(Stored data)
====
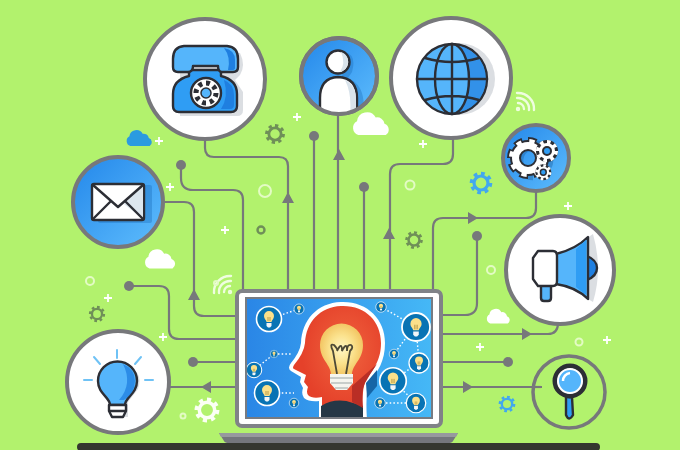
<!DOCTYPE html>
<html lang="en">
<head>
<meta charset="utf-8">
<title>Connected ideas</title>
<style>
:root{--green:#b2f26d;--grey:#77787b;--ink:#2c2e35;--blue:#2f9df4;--sky:#55b5fb;--deep:#1f7fe0;--navy:#0878b8;--red:#e8472b;--cream:#fbe38e;--slate:#253746}
html,body{margin:0;height:100%;overflow:hidden;background:var(--green)}
svg{display:block}
.wires{fill:none;stroke:var(--grey);stroke-width:2.2}
.marks{fill:var(--grey)}
.badge{stroke:var(--grey);stroke-width:4}
.white{fill:#fff}
.blue{fill:url(#blueFade)}
.drawn{stroke:var(--ink);stroke-width:2.4;stroke-linejoin:round;stroke-linecap:round}
.line{fill:none}
.shade{fill:#5a6a7a;opacity:.22}
.links{fill:none;stroke:#fff;stroke-width:1.4;stroke-dasharray:1.5 2.2}
.plus{stroke:#fff;stroke-width:1.8}
.ring{fill:none;stroke:#e3fbc4;stroke-width:2}
</style>
</head>
<body>
<svg width="680" height="450" viewBox="0 0 680 450" role="img" aria-label="A laptop showing a head with a light bulb, wired to communication icons">
<defs>
<linearGradient id="blueFade" x1="0" y1="0" x2="1" y2="1"><stop stop-color="#2387ea"/><stop offset="1" stop-color="#5ebdfd"/></linearGradient>
<linearGradient id="screenFade"><stop stop-color="#2a86e6"/><stop offset="1" stop-color="#45b8f6"/></linearGradient>
<radialGradient id="bulbGlow"><stop stop-color="#fff6c4"/><stop offset=".55" stop-color="#fbe28d"/><stop offset="1" stop-color="#f3c765"/></radialGradient>
<radialGradient id="headGlow" cx=".6" cy=".4" r=".5"><stop stop-color="#f0643f"/><stop offset="1" stop-color="#e5412a"/></radialGradient>
<clipPath id="personClip"><circle cx="339" cy="76" r="37"/></clipPath>
<clipPath id="screenClip"><rect x="247" y="299" width="184" height="118"/></clipPath>
<g id="gear" fill="none" stroke="currentColor">
<circle r="7" stroke-width="3.2"/>
<circle r="9.6" stroke-width="3.4" pathLength="16" stroke-dasharray="1"/>
</g>
<g id="cloud"><path d="M-11 8a6 6 0 0 1-1-11a8 8 0 0 1 15-3a6 6 0 0 1 7 5a5 5 0 0 1 1 9z"/></g>
<path id="plus" class="plus" d="M-4 0H4M0-4V4"/>
<g id="signal" fill="none" stroke="#effde0" stroke-width="2.4" stroke-linecap="round">
<path d="M-1-5a6 6 0 0 1 6 6M-2-10a11 11 0 0 1 12 12M-2-15a16 16 0 0 1 17 17"/><circle r="1" cx="-1" cy="1"/>
</g>
<g id="ideaNode">
<circle r="12.5" fill="#0873b4" stroke="#fff" stroke-width="1.6"/>
<path d="M-2.5 3C-2.5 1-5 0-5-3a5 5 0 0 1 10 0C5 0 2.500 1 2.500 3z" fill="#fbe08a"/>
<path d="M-1 2V-2M1 2V-2" stroke="#a98b3a" stroke-width=".8"/>
<path d="M-2.500 4h5v3l-1.500 1.500h-2L-2.500 7z" fill="#f3f6f8"/>
</g>
</defs>

<rect width="680" height="450" fill="var(--green)"/>

<g id="wiring">
<g class="wires">
<path d="M205 139V148Q205 157 214 157H279Q288 157 288 166V292"/>
<path d="M181 165V178Q181 190 193 190H233Q243 190 243 200V292"/>
<path d="M314 136V292M338 115V292M364 188V292"/>
<path d="M453 138V154Q453 164 443 164H400Q390 164 390 174V292"/>
<path d="M536 191V208Q536 218 526 218H443Q433 218 433 228V292"/>
<path d="M477 236V303Q477 315 465 315H441"/>
<path d="M163 202H184Q194 202 194 212V306Q194 316 204 316H237"/>
<path d="M129 286H159Q169 286 169 296V329Q169 339 179 339H237"/>
<path d="M193 362H237M169 387H237M441 362H508M441 387H542"/>
<path d="M441 334H548Q558 334 558 323"/>
</g>
<g class="marks">
<circle cx="181" cy="165" r="5"/><circle cx="314" cy="136" r="5"/><circle cx="364" cy="187" r="5"/><circle cx="477" cy="236" r="5"/><circle cx="129" cy="286" r="5"/><circle cx="193" cy="362" r="5"/><circle cx="508" cy="362" r="5"/>
<path d="M288 192l6 11h-12zM339 149l6 11h-12zM389 228l6 11h-12zM194 289l6 11h-12zM478 218l-10-6v12zM532 334l-10-6v12zM201 387l10-6v12zM473 387l-10-6v12z"/>
</g>
</g>

<g id="scatter">
<use href="#gear" transform="translate(275 134) scale(.88)" color="#6f8f58"/>
<use href="#gear" transform="translate(414 240) scale(.78)" color="#6f8f58"/>
<use href="#gear" transform="translate(97 314) scale(.72)" color="#6f8f58"/>
<use href="#gear" transform="translate(481 183)" color="#42a8ee"/>
<use href="#gear" transform="translate(507 404) scale(.74)" color="#42a8ee"/>
<use href="#gear" transform="translate(207 410) scale(1.100)" color="#fbfff4"/>
<use href="#cloud" transform="translate(140 139) scale(.88)" fill="#2b9be0"/>
<use href="#cloud" transform="translate(372 125) scale(1.250)" fill="#fff"/>
<use href="#cloud" transform="translate(161 260) scale(1.050)" fill="#fff"/>
<use href="#cloud" transform="translate(499 317) scale(.8)" fill="#fff"/>
<use href="#signal" transform="translate(519 108)"/>
<use href="#signal" transform="translate(229 291) scale(-1 1)"/>
<use href="#plus" x="159" y="141"/><use href="#plus" x="297" y="117"/><use href="#plus" x="423" y="144"/><use href="#plus" x="170" y="187"/><use href="#plus" x="225" y="230"/><use href="#plus" x="568" y="206"/><use href="#plus" x="108" y="298"/><use href="#plus" x="163" y="337"/><use href="#plus" x="480" y="347"/><use href="#plus" x="607" y="340"/>
<g class="ring"><circle cx="265" cy="191" r="6"/><circle cx="410" cy="185" r="4.500"/><circle cx="90" cy="281" r="4"/><circle cx="491" cy="270" r="4"/><circle cx="579" cy="342" r="3.500"/><circle cx="183" cy="416" r="2.500"/><circle cx="216" cy="283" r="2"/></g>
<circle cx="261" cy="230" r="3.500" fill="none" stroke="#6f8f58" stroke-width="2.400"/>
</g>

<g id="telephone">
<circle class="badge white" cx="205" cy="79" r="60"/>
<path class="shade" d="M180 53h60q6 12 0 22l-5 5 8 12v18q0 6-6 6h-57z"/>
<path class="drawn" fill="var(--blue)" d="M189 70H221V76Q237 80 237 94V106Q237 112 231 112H179Q173 112 173 106V94Q173 80 189 76Z"/>
<path class="drawn" fill="var(--sky)" d="M184 46H227Q238 47 238 59V67Q238 72 233 72H222Q218 72 218 66H193Q193 72 188 72H178Q173 72 173 67V59Q173 47 184 46Z"/>
<path d="M224 48q11 2 11 12v8q0 2-3 2h-4q3-13-4-22M224 80q10 4 10 15v10q0 4-4 4h-9q8-12 3-29" fill="var(--deep)"/>
<circle class="drawn" cx="206" cy="93" r="15" fill="#fff"/>
<circle cx="206" cy="93" r="10" fill="none" stroke="var(--ink)" stroke-width="5" pathLength="16" stroke-dasharray="1"/>
<circle cx="206" cy="93" r="5" fill="var(--sky)" stroke="var(--ink)" stroke-width="1.500"/>
</g>

<g id="person">
<circle class="badge blue" cx="339" cy="76" r="38"/>
<g clip-path="url(#personClip)">
<path fill="#1768b5" opacity=".35" d="M345 52q12 3 7 20l-4 6q16 6 16 30l-2 10h-25z"/>
<path class="drawn white" d="M320 116V98Q320 78 338 77Q357 78 357 98V116Z"/>
<path d="M345 80q11 5 11 20v14h-6q2-20-5-34" fill="#d9e3eb"/>
<circle class="drawn white" cx="338" cy="62" r="11.500"/>
<path d="M341 52q8 3 7 11q-2 8-8 9q6-9 1-20" fill="#d9e3eb"/>
</g>
<circle cx="339" cy="76" r="38" fill="none" class="badge line"/>
</g>

<g id="globe">
<circle class="badge white" cx="451" cy="78" r="60"/>
<circle class="shade" cx="459" cy="79" r="36"/>
<circle class="drawn" cx="452" cy="79" r="35" fill="var(--sky)"/>
<path d="M460 46a34 34 0 0 1 0 66q16-33 0-66" fill="var(--deep)" opacity=".65"/>
<g class="drawn line"><ellipse cx="452" cy="79" rx="17" ry="35"/><path d="M452 44V114M417 79H487M425 58Q452 66 479 58M425 100Q452 92 479 100"/></g>
</g>

<g id="settings">
<circle class="badge blue" cx="536" cy="158" r="33"/>
<g id="cogs">
<g color="#1e5f9c" opacity=".4"><use href="#gear" transform="translate(533 160) scale(1.800)"/></g>
<g fill="none" stroke="var(--ink)"><circle cx="528" cy="158" r="12.500" stroke-width="11"/><circle cx="528" cy="158" r="17" stroke-width="8" pathLength="16" stroke-dasharray="1.200 .8"/></g>
<g fill="none" stroke="#fff"><circle cx="528" cy="158" r="12.500" stroke-width="7"/><circle cx="528" cy="158" r="16" stroke-width="6" pathLength="16" stroke-dasharray=".8 1.200" stroke-dashoffset="-.2"/></g>
<g id="smallCog"><circle cx="547" cy="151" r="11" fill="var(--ink)"/><circle cx="547" cy="151" r="8" fill="#fff"/><circle cx="547" cy="151" r="9" fill="none" stroke="#fff" stroke-width="4" pathLength="16" stroke-dasharray="1"/><circle cx="547" cy="151" r="4" fill="var(--blue)" stroke="var(--ink)" stroke-width="2"/></g>
<use href="#smallCog" transform="translate(144 62) scale(.73)" />
</g>
</g>

<g id="email">
<circle class="badge blue" cx="118" cy="202" r="45"/>
<rect x="98" y="185" width="54" height="38" rx="2" fill="#1768b5" opacity=".35"/>
<rect class="drawn white" x="92" y="184" width="52" height="36" rx="2"/>
<path d="M124 204l19-18v33z" fill="#dce6ee"/>
<path class="drawn line" d="M93 185L118 207L143 185M93 219L111 201M143 219L125 201"/>
</g>

<g id="megaphone">
<circle class="badge white" cx="560" cy="270" r="54"/>
<path class="shade" d="M543 256l20-2 30-20q10 35 0 68l-30-18-14 2v16h-6z"/>
<path class="drawn" fill="var(--sky)" d="M541 284h10v14q0 3-3 3h-4q-3 0-3-3z"/>
<path class="drawn" fill="var(--deep)" d="M587 256q10 4 10 12t-10 12z"/>
<path class="drawn" fill="var(--sky)" d="M556 254Q576 249 588 237V299Q576 287 556 284Z"/>
<path d="M576 249l10-9v55l-10-8z" fill="var(--blue)"/>
<path class="drawn white" d="M538 251H553Q557 251 557 256V281Q557 286 553 286H538L533 279V258Z"/>
</g>

<g id="idea">
<circle class="badge white" cx="118" cy="382" r="51"/>
<path d="M117 350V358M94 357l6 7M141 357l-6 7M84 380h8M145 380h8" stroke="#6fc2f5" stroke-width="2" stroke-linecap="round"/>
<path class="shade" d="M120 364q25 5 18 25l-10 13v15h-12z"/>
<path class="drawn" fill="var(--sky)" d="M110 405C110 397 98 394 98 381A19.500 19.500 0 0 1 137 381C137 394 125 397 125 405Z"/>
<path d="M123 364q12 5 12 17t-11 19h-5q14-16 4-36" fill="var(--deep)" opacity=".75"/>
<path class="drawn white" d="M109 405H126V411L123 417H112L109 411Z"/><path class="drawn" d="M110 411h15"/>
</g>

<g id="search">
<circle class="wires" cx="569" cy="392" r="36" style="stroke-width:3.500"/>
<path d="M541 387h-8" class="wires"/>
<path class="drawn" fill="var(--blue)" d="M566 397h6l1 18q-4 7-7 0z"/>
<circle cx="570" cy="381" r="15" fill="#fff" stroke="var(--ink)" stroke-width="5"/>
<circle cx="570" cy="381" r="12" fill="var(--sky)" stroke="#fff" stroke-width="2"/>
<path d="M563 381a8 8 0 0 1 7-8" class="line" stroke="#fff" stroke-width="2.500"/>
</g>

<g id="laptop">
<rect x="77" y="443" width="523" height="8" rx="4" fill="#34362f"/>
<path d="M219 433H458L453 441Q452 443 448 443H229Q225 443 224 441Z" fill="#74767c"/>
<path d="M219 433H458L456 437H221Z" fill="#97999e"/>
<rect x="237" y="291" width="204" height="135" rx="5" fill="#fff" stroke="#808287" stroke-width="4"/>
<rect x="246" y="298" width="186" height="120" fill="url(#screenFade)" stroke="#777b82" stroke-width="2"/>
<g clip-path="url(#screenClip)">
<path class="links" d="M269 319L299 309M254 370L274 354H292M267 393H294M381 307L415 326L394 354M416 327L419 362L393 381M386 403H414M393 381L416 403"/>
<g id="head">
<path d="M341 302C367 301 385 319 385 343C385 361 378 371 370 382Q365 390 367 420H319V401Q309 402 304 398Q301 394 303 388L300 382L301 377L291 371Q287 368 291 363Q300 352 301 343C302 320 317 303 341 302Z" fill="#fff"/>
<path d="M341 306C365 305 381 321 381 343C381 361 373 369 366 380Q361 389 363 420H322V397Q312 399 308 395Q306 392 308 387L304 382L306 375L294 369Q292 368 294 365Q304 353 305 343C306 322 320 307 341 306Z" fill="url(#headGlow)"/>
<path d="M321 406Q336 397 353 403L363 406V420H321Z" fill="var(--slate)"/>
<path d="M352 386L377 364Q370 374 365 383Q361 391 363 408L352 402Z" fill="#b92e25"/>
<path d="M366 383l11-13v16l-10 12z" fill="#1665a6"/>
</g>
<g id="brightIdea">
<path d="M331 375C331 364 320 360 320 345A21.500 21.500 0 0 1 363 345C363 360 352 364 352 375Z" fill="url(#bulbGlow)"/>
<path d="M337 374L333 351Q329 343 334 345Q338 349 337 351Q342 341 342 351Q347 341 347 351Q347 344 351 345Q354 347 350 351L346 374" fill="none" stroke="#4d4937" stroke-width="1.800"/>
<path d="M330 374H353V383L347 390H336L330 383Z" fill="#f5f5ef"/>
<path d="M330 378h23M331 383h21M335 388h13" stroke="#b9c0bf" stroke-width="1.500"/>
</g>
<g id="nodes">
<use href="#ideaNode" transform="translate(269 319)"/>
<use href="#ideaNode" transform="translate(267 393)"/>
<use href="#ideaNode" transform="translate(416 327) scale(1.120)"/>
<use href="#ideaNode" transform="translate(393 381) scale(1.060)"/>
<use href="#ideaNode" transform="translate(419 363) scale(.8)"/>
<use href="#ideaNode" transform="translate(416 403) scale(.78)"/>
<use href="#ideaNode" transform="translate(254 370) scale(.62)"/>
<use href="#ideaNode" transform="translate(299 309) scale(.4)"/>
<use href="#ideaNode" transform="translate(274 354) scale(.3)"/>
<use href="#ideaNode" transform="translate(294 403) scale(.38)"/>
<use href="#ideaNode" transform="translate(381 307) scale(.42)"/>
<use href="#ideaNode" transform="translate(394 354) scale(.38)"/>
<use href="#ideaNode" transform="translate(380 403) scale(.42)"/>
</g>
</g>
</g>
</svg>
</body>
</html>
====
Task to carry out =
The word "html" appears on some lines of the data above; say how many such lines there are, with nothing else.

Exercise solution =
4